**MATERIAL SHOWN**
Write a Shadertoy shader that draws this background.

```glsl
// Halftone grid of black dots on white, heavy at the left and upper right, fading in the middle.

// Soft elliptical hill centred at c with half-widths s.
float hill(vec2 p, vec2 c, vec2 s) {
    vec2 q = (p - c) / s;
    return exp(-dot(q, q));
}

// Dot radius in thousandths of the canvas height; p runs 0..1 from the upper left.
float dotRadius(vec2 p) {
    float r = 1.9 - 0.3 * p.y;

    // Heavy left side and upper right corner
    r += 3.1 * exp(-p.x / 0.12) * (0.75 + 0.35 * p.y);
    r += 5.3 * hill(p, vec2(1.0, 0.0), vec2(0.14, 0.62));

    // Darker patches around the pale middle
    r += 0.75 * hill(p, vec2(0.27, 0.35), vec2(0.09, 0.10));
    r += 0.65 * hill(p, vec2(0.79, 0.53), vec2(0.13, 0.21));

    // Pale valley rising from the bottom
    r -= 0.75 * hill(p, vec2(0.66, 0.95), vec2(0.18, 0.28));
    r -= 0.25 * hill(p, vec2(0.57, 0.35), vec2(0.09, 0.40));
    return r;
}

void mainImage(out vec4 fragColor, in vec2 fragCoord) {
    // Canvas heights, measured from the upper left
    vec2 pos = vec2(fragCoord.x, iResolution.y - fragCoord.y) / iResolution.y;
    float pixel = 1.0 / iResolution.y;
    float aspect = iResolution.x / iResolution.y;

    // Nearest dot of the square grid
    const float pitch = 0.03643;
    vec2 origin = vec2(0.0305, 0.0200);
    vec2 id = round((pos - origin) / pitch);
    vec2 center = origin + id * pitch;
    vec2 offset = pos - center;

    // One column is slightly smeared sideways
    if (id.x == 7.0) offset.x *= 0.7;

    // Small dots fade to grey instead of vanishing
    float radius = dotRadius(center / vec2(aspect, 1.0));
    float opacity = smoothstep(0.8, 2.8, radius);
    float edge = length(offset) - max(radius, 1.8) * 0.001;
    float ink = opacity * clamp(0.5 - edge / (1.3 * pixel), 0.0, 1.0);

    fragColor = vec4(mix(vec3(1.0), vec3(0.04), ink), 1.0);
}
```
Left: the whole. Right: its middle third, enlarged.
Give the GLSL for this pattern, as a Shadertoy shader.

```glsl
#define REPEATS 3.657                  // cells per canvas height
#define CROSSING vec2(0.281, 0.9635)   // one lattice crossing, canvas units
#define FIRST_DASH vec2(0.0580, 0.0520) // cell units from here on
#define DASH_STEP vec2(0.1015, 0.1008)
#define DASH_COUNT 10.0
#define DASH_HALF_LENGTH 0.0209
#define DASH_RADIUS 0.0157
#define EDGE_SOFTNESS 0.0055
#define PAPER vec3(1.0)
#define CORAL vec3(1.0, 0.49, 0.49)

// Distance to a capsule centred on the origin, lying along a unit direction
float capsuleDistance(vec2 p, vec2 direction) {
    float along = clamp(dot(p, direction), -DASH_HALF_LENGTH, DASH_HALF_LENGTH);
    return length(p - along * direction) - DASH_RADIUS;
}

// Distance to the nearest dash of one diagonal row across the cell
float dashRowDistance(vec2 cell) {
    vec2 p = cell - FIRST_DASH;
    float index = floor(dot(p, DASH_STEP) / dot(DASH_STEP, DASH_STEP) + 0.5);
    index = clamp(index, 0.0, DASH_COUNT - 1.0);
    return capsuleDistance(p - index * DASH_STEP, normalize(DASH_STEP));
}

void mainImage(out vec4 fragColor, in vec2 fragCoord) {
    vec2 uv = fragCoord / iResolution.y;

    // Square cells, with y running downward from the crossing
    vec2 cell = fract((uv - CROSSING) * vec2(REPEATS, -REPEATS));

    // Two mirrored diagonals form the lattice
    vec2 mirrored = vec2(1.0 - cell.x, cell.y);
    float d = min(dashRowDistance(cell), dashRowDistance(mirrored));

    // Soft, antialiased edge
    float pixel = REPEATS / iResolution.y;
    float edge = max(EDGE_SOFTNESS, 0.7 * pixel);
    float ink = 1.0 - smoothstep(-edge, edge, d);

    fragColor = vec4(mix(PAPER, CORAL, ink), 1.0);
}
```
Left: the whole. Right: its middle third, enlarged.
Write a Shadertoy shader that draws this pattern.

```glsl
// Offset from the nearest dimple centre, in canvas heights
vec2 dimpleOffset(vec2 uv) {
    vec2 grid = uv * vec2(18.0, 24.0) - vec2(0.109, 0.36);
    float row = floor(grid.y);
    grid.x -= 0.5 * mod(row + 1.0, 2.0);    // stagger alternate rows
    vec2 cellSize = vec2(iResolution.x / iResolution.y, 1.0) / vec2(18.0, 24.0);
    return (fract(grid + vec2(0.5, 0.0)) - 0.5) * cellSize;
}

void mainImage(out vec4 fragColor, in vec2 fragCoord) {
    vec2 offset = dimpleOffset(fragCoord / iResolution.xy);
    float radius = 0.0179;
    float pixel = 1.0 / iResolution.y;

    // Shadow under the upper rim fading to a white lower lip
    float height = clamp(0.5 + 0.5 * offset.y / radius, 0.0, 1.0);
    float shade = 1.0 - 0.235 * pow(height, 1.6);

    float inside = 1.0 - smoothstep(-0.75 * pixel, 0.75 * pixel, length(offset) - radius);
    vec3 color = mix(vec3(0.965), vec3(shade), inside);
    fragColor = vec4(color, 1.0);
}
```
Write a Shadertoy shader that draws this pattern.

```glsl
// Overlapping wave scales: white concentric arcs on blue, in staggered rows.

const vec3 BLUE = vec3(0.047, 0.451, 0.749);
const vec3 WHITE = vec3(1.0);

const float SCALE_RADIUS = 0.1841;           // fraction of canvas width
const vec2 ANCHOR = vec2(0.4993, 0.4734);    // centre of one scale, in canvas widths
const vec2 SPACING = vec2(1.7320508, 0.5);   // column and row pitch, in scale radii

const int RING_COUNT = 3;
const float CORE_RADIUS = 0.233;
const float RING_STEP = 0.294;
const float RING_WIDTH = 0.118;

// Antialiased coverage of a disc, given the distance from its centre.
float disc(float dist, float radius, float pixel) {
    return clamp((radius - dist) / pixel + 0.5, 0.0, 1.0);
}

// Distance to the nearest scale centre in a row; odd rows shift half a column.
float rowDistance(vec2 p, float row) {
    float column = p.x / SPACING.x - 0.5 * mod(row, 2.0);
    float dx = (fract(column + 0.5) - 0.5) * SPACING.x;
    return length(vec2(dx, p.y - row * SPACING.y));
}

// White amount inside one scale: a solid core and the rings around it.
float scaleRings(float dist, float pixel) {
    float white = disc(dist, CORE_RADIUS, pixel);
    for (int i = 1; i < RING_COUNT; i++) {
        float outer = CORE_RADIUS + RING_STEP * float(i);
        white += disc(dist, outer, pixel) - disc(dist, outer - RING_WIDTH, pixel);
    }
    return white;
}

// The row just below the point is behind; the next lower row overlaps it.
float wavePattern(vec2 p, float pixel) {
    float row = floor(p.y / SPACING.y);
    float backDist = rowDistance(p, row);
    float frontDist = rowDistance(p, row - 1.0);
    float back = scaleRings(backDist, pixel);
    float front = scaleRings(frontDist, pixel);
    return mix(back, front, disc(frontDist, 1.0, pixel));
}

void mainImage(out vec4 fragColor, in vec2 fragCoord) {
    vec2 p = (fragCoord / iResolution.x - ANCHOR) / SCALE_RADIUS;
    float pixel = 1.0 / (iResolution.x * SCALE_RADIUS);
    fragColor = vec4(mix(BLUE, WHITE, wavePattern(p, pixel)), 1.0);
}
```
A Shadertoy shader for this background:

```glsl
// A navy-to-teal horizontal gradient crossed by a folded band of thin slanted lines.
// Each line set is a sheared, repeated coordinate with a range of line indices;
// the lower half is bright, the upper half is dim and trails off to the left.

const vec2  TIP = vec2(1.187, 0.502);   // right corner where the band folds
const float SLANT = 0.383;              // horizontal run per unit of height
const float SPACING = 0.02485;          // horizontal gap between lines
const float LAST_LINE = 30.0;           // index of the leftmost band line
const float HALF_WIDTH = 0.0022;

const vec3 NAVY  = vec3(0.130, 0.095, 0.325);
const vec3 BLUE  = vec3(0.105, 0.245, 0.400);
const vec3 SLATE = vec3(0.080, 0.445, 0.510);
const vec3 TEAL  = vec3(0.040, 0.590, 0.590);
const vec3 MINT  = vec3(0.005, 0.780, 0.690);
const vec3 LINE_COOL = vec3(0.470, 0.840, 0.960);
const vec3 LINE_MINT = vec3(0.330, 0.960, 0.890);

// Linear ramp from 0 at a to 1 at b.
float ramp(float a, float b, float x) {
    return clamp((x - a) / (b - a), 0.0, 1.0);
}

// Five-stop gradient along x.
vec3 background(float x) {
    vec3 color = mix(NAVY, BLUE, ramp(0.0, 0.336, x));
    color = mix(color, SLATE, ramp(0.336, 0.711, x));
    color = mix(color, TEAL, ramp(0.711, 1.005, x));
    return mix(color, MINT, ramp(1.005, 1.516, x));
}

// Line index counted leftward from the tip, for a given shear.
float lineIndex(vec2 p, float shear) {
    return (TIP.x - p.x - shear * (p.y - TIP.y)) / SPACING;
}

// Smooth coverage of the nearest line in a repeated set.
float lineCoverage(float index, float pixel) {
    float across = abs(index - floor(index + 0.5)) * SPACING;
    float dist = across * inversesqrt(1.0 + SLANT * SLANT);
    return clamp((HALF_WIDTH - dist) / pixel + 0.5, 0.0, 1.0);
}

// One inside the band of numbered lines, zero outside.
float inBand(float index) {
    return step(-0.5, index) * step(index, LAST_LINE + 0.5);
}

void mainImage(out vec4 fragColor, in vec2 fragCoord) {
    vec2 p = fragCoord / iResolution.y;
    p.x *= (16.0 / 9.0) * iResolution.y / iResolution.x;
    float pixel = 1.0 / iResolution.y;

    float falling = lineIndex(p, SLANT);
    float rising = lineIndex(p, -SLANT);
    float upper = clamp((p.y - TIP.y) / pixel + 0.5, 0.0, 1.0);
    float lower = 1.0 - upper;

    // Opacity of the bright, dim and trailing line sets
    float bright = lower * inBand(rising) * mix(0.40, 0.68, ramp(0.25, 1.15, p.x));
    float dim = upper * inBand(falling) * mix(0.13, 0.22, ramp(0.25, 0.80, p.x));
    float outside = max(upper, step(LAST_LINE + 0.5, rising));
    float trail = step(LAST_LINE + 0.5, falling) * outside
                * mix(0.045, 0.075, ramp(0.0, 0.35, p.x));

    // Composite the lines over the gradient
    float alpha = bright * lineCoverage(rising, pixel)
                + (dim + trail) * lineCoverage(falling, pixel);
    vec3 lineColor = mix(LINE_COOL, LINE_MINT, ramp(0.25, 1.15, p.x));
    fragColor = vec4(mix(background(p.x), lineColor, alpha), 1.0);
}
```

**EXERCISE INSTRUCTIONS**
Line by line, check the data above for the word "hill" and state how many lines contain it. Give only the number.

**OUTPUT BELOW**
7